The desperately sad death of baby Hollie Maguire has highlighted once again the dangers posed by a common infection and will reinforce calls for the health service to offer screening to pregnant women.
Baby Hollie died just 30 minutes after she was born at the Royal Jubilee Maternity Hospital in Belfast on October 26, 2016.
A postmortem examination found the cause of the infant's death was congenital pneumonia (Group B Streptococcus), widely known as GBS or Strep B, which is a bacteria carried by many pregnant women.
Most of them will have healthy babies but there is a small risk the infection will be passed on to the child during labour.
In the UK, on average two babies a day develop GBS infection, one baby a week dies from it and one baby a week survives but is left with long term disabilities.
The UK does not routinely screen for the infection but it is offered in many developed countries, including the United States where rates have been dramatically reduced.
The NHS uses risk factors to assess pregnant women, however, as the current level of deaths and serious illness shows, this is an approach that is plainly not effective enough.
Although GBS is potentially deadly, it is fair to say that awareness of this infection is not particularly high among expectant mothers nor is the fact that women can pay to be tested privately.
They may also be unaware that women who test positive can be given antibiotics in labour to reduce the chance of passing on the infection to their baby.
Hollie's dad, Brendan Maguire, is calling for expectant parents to be provided with information about the risks of GBS and given the opportunity to have a test carried out either with the NHS or privately.
Coroner Patrick McGurgan said this was not the first Strep B inquest he had dealt with 'and it won't be the last.'

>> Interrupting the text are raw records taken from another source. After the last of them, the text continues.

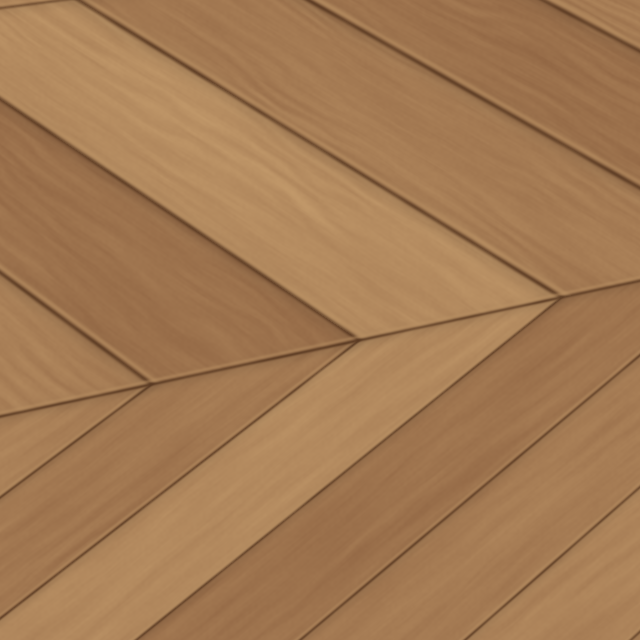
A Shadertoy shader for this texture:

```glsl
// Chevron wood floor seen at a slant: two fans of planks meet on one rising seam.
// Each fan is a pencil of rays from its vanishing point, indexed where rays cross
// the seam; warped noise gives the grain, offset soft lines give bevelled joints.

const vec2  SEAM = vec2(0.349, 0.2122);       // height at left edge, slope
const vec2  TOP_SEAM = vec2(0.987, 0.13);
const vec2  VANISH_UPPER = vec2(-4.08, 3.585);
const vec2  VANISH_LOWER = vec2(6.71, 5.232);
const float FIRST_JOINT = 0.237;              // x of joint 0 on the seam
const float JOINT_STEP = 0.3125;
const float FORESHORTEN = 0.0125;
const float UPPER_WIDTH = 0.22;               // plank widths
const float LOWER_WIDTH = 0.145;
const float GROOVE_UPPER = 0.0036;            // half widths of joint lines
const float GROOVE_LOWER = 0.0022;
const float GROOVE_SEAM = 0.0026;
const float RING_PERIOD = 0.026;
const vec3  WOOD_DARK = vec3(0.55, 0.38, 0.25);
const vec3  WOOD_LIGHT = vec3(0.745, 0.585, 0.405);
const vec3  GROOVE_COLOR = vec3(0.34, 0.215, 0.125);
const vec3  BEVEL_COLOR = vec3(0.77, 0.60, 0.41);
const float UPPER_TONES[6] = float[6](0.55, 0.32, 0.80, 0.48, 0.28, 0.55);
const float LOWER_TONES[6] = float[6](0.56, 0.42, 0.77, 0.38, 0.50, 0.70);

float hash(vec2 p) {
    vec3 q = fract(p.xyx * 0.1031);
    q += dot(q, q.yzx + 33.33);
    return fract((q.x + q.y) * q.z);
}

float noise(vec2 p) {
    vec2 i = floor(p), f = fract(p);
    f = f * f * (3.0 - 2.0 * f);
    return mix(mix(hash(i), hash(i + vec2(1, 0)), f.x),
               mix(hash(i + vec2(0, 1)), hash(i + vec2(1, 1)), f.x), f.y);
}

float fbm(vec2 p) {
    float sum = 0.0, amp = 0.5;
    for (int i = 0; i < 4; i++) {
        sum += amp * noise(p);
        p = p * 2.03 + 17.3;
        amp *= 0.5;
    }
    return sum;
}

// Signed distance to a line given as height and slope
float lineDistance(vec2 p, vec2 line) {
    return (p.y - line.x - line.y * p.x) / sqrt(1.0 + line.y * line.y);
}

// Plank number of the ray from a vanishing point through p
float plankCoord(vec2 p, vec2 vanish) {
    vec2 ray = p - vanish;
    float reach = (SEAM.x + SEAM.y * vanish.x - vanish.y) / (ray.y - SEAM.y * ray.x);
    float t = (vanish.x + reach * ray.x - FIRST_JOINT) / JOINT_STEP;
    return t - FORESHORTEN * t * (4.0 - t);
}

float softLine(float d, float halfWidth) {
    float w = max(halfWidth, 0.7 / iResolution.y);
    return exp(-d * d / (w * w));
}

// Dark groove with a lit bevel on its positive side
vec3 addJoint(vec3 color, float d, float w, float depth, float shine) {
    color = mix(color, BEVEL_COLOR, shine * softLine(d - 2.1 * w, 1.2 * w));
    color *= 1.0 - 0.10 * depth * softLine(d + w, 4.0 * w);
    return mix(color, GROOVE_COLOR, depth * softLine(d, w));
}

// Tone offset from growth rings, fibres and broad mottling
float woodGrain(vec2 g, float seed, bool broad) {
    vec2 q = g + seed * vec2(7.3, 3.1);
    float warp = fbm(q * vec2(3.5, 9.0)) - 0.5;
    float bend = broad ? 0.10 : 0.022;
    float phase = (g.y + bend * warp + 0.07 * g.x) / RING_PERIOD;
    float rings = sin(6.2832 * (phase + seed)) * noise(q * vec2(5.0, 12.0) + 9.0);
    float streaks = fbm(q * vec2(5.0, 75.0) + vec2(0.0, warp * 3.0)) - 0.47;
    float fibres = noise(q * vec2(24.0, 260.0)) - 0.5;
    float mottle = fbm(q * vec2(2.5, 7.0) + 31.0) - 0.47;
    return (broad ? 0.10 : 0.05) * rings + 0.30 * streaks + 0.07 * fibres + 0.30 * mottle;
}

void mainImage(out vec4 fragColor, in vec2 fragCoord) {
    vec2 p = fragCoord / iResolution.xy;
    float seam = lineDistance(p, SEAM);
    float topSeam = lineDistance(p, TOP_SEAM);
    bool upper = seam > 0.0;
    vec2 vanish = upper ? VANISH_UPPER : VANISH_LOWER;

    // Plank index and distance to the nearest joint
    float k = plankCoord(p, vanish);
    const vec2 EPS = vec2(0.001, 0.0);
    vec2 slope = vec2(plankCoord(p + EPS.xy, vanish), plankCoord(p + EPS.yx, vanish)) - k;
    float joint = (k - floor(k + 0.5)) * EPS.x / length(slope);
    float plank = floor(k);
    int index = int(clamp(plank + 1.0, 0.0, 5.0));

    // Wood colour
    float tone = upper ? UPPER_TONES[index] : LOWER_TONES[index];
    if (topSeam > 0.0) tone = 0.6;
    vec2 grainPos = vec2(length(p - vanish), k * (upper ? UPPER_WIDTH : LOWER_WIDTH));
    float seed = hash(vec2(plank + 11.0, upper ? 3.0 : 8.0));
    tone += woodGrain(grainPos, seed, upper) + 0.05 * (noise(p * 210.0) - 0.5);
    vec3 color = mix(WOOD_DARK, WOOD_LIGHT, tone);

    // Joints between planks, then the seams across them
    float wear = 0.75 + 0.25 * noise(p * 26.0);
    if (upper && topSeam < 0.0) color = addJoint(color, joint, GROOVE_UPPER, 0.85 * wear, 0.55);
    if (!upper) color = addJoint(color, -joint, GROOVE_LOWER, 0.75 * wear, 0.40);
    color = addJoint(color, seam, GROOVE_SEAM, 0.85 * wear, 0.45);
    color = addJoint(color, topSeam, GROOVE_SEAM, 0.6 * wear, 0.4);

    fragColor = vec4(clamp(color, 0.0, 1.0), 1.0);
}
```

The health authorities must give urgent consideration to screening pregnant women and helping to prevent avoidable loss of life.